Top of The records

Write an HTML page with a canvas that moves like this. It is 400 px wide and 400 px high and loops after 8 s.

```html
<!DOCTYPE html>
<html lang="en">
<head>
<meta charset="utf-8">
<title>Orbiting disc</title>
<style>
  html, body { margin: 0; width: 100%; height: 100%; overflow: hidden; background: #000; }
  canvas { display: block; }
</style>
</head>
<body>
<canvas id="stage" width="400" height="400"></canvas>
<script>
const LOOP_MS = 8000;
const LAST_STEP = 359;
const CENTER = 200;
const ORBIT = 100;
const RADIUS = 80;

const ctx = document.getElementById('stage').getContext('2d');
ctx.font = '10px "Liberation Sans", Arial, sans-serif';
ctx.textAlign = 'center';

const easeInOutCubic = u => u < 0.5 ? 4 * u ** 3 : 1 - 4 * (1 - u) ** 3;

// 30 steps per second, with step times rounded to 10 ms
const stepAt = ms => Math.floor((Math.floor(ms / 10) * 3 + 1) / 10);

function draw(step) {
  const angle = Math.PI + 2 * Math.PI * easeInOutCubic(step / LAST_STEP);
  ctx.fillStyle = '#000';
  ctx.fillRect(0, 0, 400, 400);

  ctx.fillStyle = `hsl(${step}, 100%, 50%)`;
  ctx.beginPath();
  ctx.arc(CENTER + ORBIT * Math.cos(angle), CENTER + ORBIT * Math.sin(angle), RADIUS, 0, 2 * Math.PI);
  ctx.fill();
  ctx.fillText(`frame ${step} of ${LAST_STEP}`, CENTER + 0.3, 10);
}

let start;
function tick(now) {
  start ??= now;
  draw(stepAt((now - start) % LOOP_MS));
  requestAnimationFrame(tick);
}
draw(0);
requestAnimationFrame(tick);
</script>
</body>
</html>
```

Bottom of The records
Top of The records

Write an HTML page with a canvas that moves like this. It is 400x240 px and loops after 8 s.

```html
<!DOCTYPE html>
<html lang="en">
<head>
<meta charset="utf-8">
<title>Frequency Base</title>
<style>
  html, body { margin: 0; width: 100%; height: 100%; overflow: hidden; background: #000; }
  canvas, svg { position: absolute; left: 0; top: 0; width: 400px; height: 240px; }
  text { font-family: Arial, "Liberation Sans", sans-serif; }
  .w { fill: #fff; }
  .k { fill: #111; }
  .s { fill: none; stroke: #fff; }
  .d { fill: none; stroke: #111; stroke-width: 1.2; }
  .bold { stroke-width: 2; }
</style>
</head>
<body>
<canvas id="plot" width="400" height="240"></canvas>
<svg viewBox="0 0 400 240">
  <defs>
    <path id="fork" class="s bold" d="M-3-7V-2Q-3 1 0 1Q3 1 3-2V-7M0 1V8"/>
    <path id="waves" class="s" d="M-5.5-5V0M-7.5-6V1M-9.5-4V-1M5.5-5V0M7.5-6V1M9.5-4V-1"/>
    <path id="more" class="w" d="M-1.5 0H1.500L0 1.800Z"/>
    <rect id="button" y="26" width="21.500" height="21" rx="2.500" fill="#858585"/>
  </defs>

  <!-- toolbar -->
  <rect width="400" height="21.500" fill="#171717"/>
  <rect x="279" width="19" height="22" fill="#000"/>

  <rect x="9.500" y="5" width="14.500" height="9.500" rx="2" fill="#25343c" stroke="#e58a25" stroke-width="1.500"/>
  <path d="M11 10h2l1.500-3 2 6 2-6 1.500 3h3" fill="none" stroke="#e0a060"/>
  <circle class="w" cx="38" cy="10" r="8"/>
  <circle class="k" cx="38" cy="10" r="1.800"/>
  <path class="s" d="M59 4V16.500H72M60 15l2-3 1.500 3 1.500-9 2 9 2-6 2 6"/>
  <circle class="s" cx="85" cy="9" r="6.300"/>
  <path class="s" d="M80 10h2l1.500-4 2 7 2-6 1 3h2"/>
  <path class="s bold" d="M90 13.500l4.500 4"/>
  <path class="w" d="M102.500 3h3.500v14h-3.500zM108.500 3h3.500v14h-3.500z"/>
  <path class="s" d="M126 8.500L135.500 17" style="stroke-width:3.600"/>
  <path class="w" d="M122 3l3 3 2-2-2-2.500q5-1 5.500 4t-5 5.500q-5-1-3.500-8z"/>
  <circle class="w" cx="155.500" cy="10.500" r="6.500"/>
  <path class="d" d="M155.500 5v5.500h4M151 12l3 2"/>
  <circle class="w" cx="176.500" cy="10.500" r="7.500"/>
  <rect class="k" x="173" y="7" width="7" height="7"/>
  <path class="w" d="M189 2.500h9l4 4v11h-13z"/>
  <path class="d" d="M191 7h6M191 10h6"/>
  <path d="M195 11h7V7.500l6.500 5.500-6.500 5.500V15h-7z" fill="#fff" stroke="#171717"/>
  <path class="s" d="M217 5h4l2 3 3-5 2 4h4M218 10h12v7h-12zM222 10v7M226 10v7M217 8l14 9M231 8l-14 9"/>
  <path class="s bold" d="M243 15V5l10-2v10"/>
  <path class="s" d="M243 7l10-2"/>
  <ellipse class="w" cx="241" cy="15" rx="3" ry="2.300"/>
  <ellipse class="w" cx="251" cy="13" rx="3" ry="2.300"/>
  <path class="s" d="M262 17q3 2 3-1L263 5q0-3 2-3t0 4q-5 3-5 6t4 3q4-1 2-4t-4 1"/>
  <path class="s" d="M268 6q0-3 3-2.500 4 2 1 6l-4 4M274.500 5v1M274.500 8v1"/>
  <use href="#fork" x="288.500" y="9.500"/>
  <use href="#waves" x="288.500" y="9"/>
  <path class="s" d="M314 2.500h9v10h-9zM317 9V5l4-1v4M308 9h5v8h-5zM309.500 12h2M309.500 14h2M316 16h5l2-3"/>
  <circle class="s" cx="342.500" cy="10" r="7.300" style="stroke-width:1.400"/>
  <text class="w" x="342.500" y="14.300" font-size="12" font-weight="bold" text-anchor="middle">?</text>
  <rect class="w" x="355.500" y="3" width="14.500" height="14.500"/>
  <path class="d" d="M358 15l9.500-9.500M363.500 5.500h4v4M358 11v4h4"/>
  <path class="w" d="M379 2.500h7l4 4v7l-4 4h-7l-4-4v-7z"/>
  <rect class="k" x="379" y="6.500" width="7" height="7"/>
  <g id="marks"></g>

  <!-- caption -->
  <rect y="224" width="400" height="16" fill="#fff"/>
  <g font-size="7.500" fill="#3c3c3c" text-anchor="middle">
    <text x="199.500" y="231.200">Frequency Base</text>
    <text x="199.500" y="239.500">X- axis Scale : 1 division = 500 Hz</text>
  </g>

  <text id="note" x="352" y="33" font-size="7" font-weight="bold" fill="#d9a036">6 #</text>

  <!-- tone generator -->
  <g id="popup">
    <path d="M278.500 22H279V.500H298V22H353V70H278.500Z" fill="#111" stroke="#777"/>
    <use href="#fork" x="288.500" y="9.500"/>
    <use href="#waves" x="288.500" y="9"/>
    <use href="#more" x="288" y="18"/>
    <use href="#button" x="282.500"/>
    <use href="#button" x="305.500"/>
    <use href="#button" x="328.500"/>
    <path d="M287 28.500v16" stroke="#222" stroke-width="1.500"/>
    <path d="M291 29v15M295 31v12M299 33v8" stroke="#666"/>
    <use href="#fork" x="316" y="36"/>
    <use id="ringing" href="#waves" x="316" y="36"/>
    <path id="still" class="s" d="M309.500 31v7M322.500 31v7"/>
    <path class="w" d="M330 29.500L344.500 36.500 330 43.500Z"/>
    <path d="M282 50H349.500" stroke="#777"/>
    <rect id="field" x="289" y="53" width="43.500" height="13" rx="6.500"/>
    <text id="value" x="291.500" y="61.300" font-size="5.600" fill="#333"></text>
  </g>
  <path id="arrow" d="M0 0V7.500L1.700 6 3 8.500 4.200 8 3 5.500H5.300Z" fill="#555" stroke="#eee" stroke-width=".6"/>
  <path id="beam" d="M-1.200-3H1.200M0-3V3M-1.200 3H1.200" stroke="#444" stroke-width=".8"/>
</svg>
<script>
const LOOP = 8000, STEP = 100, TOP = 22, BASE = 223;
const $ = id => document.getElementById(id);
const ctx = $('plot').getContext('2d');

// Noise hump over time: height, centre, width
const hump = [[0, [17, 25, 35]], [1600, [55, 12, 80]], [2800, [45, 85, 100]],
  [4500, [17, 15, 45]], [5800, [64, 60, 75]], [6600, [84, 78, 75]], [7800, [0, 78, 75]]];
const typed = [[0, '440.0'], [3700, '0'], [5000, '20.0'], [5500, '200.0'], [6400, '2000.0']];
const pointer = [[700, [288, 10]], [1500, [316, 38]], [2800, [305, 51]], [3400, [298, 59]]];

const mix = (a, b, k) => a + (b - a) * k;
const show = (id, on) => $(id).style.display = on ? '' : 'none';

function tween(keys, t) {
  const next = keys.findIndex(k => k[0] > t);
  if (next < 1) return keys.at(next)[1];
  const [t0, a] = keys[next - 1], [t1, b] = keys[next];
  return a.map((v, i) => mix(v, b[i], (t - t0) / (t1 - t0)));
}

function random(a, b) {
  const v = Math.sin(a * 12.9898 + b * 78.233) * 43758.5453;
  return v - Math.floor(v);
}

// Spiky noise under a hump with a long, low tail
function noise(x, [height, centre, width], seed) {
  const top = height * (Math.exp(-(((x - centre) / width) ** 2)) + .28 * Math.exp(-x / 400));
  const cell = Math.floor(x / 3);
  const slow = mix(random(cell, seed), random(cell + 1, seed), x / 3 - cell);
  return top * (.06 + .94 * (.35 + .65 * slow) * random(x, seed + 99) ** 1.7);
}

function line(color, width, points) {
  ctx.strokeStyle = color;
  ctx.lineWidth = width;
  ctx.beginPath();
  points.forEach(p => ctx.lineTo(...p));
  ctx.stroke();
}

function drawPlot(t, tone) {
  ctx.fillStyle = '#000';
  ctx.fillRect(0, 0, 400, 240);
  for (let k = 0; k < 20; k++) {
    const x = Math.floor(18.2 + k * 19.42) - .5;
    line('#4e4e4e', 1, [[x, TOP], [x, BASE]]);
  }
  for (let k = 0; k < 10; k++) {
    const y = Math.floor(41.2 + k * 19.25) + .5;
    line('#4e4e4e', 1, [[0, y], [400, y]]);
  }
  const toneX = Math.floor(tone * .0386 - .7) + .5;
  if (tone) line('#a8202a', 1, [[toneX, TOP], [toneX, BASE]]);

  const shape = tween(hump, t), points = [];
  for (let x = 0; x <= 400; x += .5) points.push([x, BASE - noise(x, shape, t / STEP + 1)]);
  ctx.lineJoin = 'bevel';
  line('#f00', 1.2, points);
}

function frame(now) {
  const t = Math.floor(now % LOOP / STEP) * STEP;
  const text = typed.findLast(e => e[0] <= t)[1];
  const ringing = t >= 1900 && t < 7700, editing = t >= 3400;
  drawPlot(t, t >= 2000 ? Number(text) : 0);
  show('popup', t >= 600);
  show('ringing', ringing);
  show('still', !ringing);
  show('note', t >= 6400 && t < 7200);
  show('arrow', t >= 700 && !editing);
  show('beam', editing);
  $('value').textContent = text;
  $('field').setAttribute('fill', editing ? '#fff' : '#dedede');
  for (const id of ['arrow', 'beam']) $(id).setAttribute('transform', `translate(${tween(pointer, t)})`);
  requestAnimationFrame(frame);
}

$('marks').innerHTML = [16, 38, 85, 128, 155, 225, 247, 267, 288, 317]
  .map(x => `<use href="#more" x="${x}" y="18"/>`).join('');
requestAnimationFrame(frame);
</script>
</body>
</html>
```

Bottom of The records
Top of The records

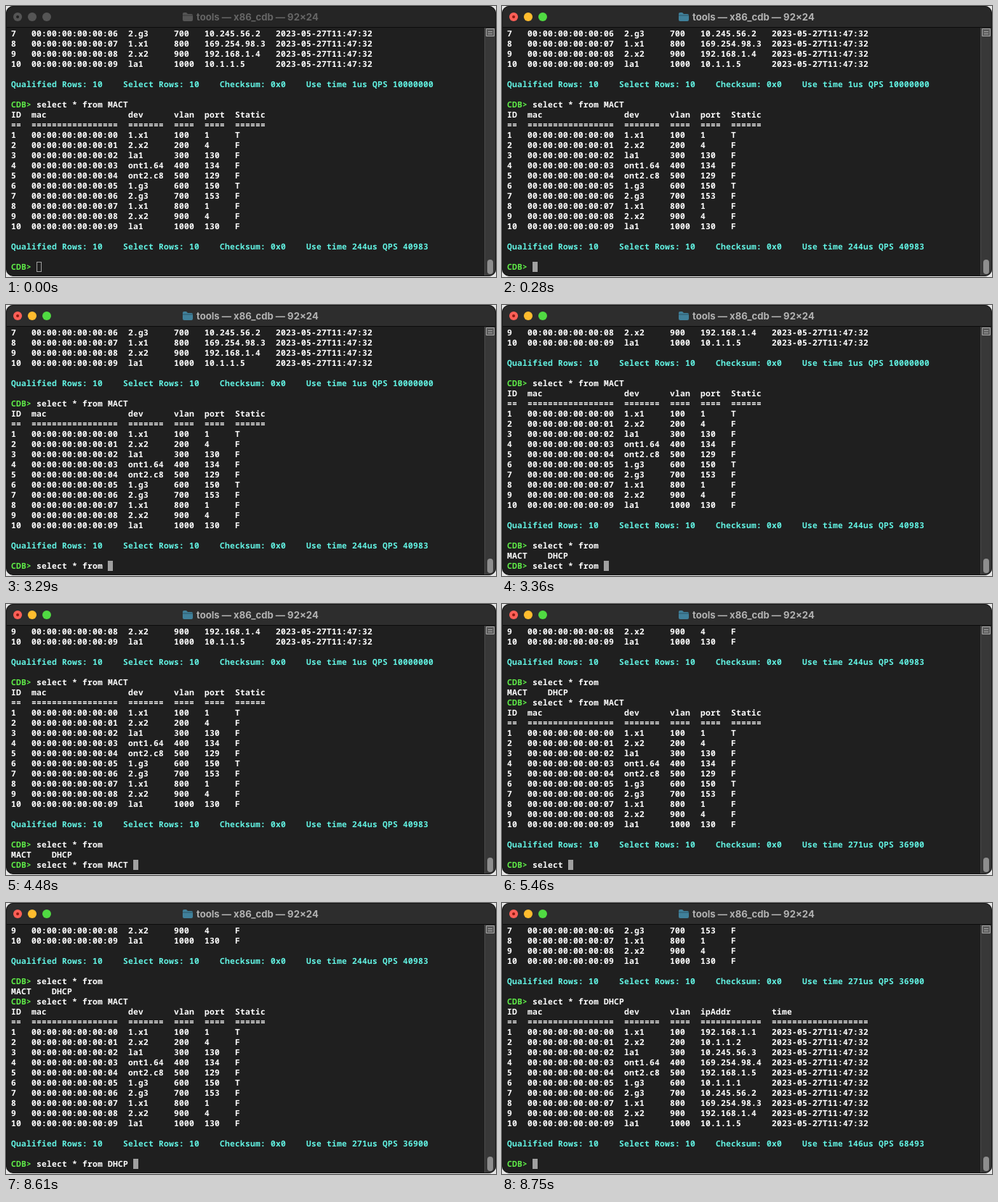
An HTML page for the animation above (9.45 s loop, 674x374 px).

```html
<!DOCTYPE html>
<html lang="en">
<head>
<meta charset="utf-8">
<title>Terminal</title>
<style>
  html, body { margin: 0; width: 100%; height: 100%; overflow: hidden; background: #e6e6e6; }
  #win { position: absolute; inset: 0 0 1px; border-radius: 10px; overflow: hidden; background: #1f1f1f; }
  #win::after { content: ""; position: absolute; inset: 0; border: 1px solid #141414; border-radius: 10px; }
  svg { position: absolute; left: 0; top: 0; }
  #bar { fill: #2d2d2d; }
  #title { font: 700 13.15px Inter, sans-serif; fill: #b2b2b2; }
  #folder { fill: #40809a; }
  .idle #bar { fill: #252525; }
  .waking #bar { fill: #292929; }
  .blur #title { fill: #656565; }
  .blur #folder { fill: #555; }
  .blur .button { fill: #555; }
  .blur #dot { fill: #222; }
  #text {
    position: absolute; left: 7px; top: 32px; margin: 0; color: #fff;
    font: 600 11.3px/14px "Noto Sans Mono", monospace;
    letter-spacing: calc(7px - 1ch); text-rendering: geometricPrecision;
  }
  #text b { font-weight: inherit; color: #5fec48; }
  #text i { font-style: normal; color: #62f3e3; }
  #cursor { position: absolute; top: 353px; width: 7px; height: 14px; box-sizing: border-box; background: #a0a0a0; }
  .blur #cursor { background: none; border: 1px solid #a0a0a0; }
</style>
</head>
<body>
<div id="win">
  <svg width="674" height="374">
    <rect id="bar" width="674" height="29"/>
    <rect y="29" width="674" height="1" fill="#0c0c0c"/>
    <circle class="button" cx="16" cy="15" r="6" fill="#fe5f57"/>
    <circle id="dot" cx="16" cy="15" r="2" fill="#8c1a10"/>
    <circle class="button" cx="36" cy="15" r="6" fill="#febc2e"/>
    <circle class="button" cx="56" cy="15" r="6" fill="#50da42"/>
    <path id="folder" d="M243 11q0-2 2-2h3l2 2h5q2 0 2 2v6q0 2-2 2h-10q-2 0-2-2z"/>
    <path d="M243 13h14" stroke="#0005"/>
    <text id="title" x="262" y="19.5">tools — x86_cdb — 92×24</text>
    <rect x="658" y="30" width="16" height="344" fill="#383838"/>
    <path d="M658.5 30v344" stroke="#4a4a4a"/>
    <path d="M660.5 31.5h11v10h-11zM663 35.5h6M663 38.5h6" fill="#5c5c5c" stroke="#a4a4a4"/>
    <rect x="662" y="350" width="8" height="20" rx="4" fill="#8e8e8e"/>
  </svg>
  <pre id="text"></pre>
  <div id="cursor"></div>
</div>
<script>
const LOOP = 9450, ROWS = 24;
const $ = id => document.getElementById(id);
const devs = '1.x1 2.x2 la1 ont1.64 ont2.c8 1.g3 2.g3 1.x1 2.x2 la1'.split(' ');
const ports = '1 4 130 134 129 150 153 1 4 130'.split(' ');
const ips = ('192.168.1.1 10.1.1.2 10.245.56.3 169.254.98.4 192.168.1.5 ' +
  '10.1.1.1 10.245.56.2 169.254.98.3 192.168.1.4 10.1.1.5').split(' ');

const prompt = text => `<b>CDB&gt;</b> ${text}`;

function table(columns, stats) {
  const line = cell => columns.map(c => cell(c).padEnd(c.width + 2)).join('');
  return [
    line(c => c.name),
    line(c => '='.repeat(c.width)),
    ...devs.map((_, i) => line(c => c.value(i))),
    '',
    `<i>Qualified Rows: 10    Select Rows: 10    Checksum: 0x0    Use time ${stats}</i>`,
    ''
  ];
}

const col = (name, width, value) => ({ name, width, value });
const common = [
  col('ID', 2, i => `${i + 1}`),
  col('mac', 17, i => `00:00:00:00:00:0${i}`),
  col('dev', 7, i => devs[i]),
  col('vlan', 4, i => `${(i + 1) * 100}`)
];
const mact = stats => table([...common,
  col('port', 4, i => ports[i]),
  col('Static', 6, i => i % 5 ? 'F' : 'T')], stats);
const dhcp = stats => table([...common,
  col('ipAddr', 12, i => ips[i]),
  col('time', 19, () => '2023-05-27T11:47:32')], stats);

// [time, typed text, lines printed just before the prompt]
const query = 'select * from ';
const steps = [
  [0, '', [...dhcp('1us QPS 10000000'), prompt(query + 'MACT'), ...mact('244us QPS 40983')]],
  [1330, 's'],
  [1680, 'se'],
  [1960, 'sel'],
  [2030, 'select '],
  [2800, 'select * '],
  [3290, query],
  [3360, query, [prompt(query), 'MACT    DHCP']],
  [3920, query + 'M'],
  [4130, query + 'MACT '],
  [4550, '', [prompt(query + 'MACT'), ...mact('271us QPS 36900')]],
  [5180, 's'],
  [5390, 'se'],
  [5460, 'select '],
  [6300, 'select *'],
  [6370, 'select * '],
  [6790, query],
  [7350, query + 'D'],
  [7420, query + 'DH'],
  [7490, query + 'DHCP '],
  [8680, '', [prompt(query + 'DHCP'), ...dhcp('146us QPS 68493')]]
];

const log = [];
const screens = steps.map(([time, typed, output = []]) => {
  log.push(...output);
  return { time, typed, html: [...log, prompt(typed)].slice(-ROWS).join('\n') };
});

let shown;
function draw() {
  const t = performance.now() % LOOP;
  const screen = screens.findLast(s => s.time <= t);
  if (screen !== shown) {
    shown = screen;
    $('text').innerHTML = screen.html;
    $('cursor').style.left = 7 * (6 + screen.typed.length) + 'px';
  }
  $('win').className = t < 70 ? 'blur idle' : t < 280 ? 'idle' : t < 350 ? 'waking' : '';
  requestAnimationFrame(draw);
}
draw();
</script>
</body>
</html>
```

Bottom of The records

Your answer must consist of every line in the listing that contains "title".

• **Your solution**
<title>Orbiting disc</title>
<title>Frequency Base</title>
<title>Terminal</title>
  #title { font: 700 13.15px Inter, sans-serif; fill: #b2b2b2; }
  .blur #title { fill: #656565; }
    <text id="title" x="262" y="19.5">tools — x86_cdb — 92×24</text>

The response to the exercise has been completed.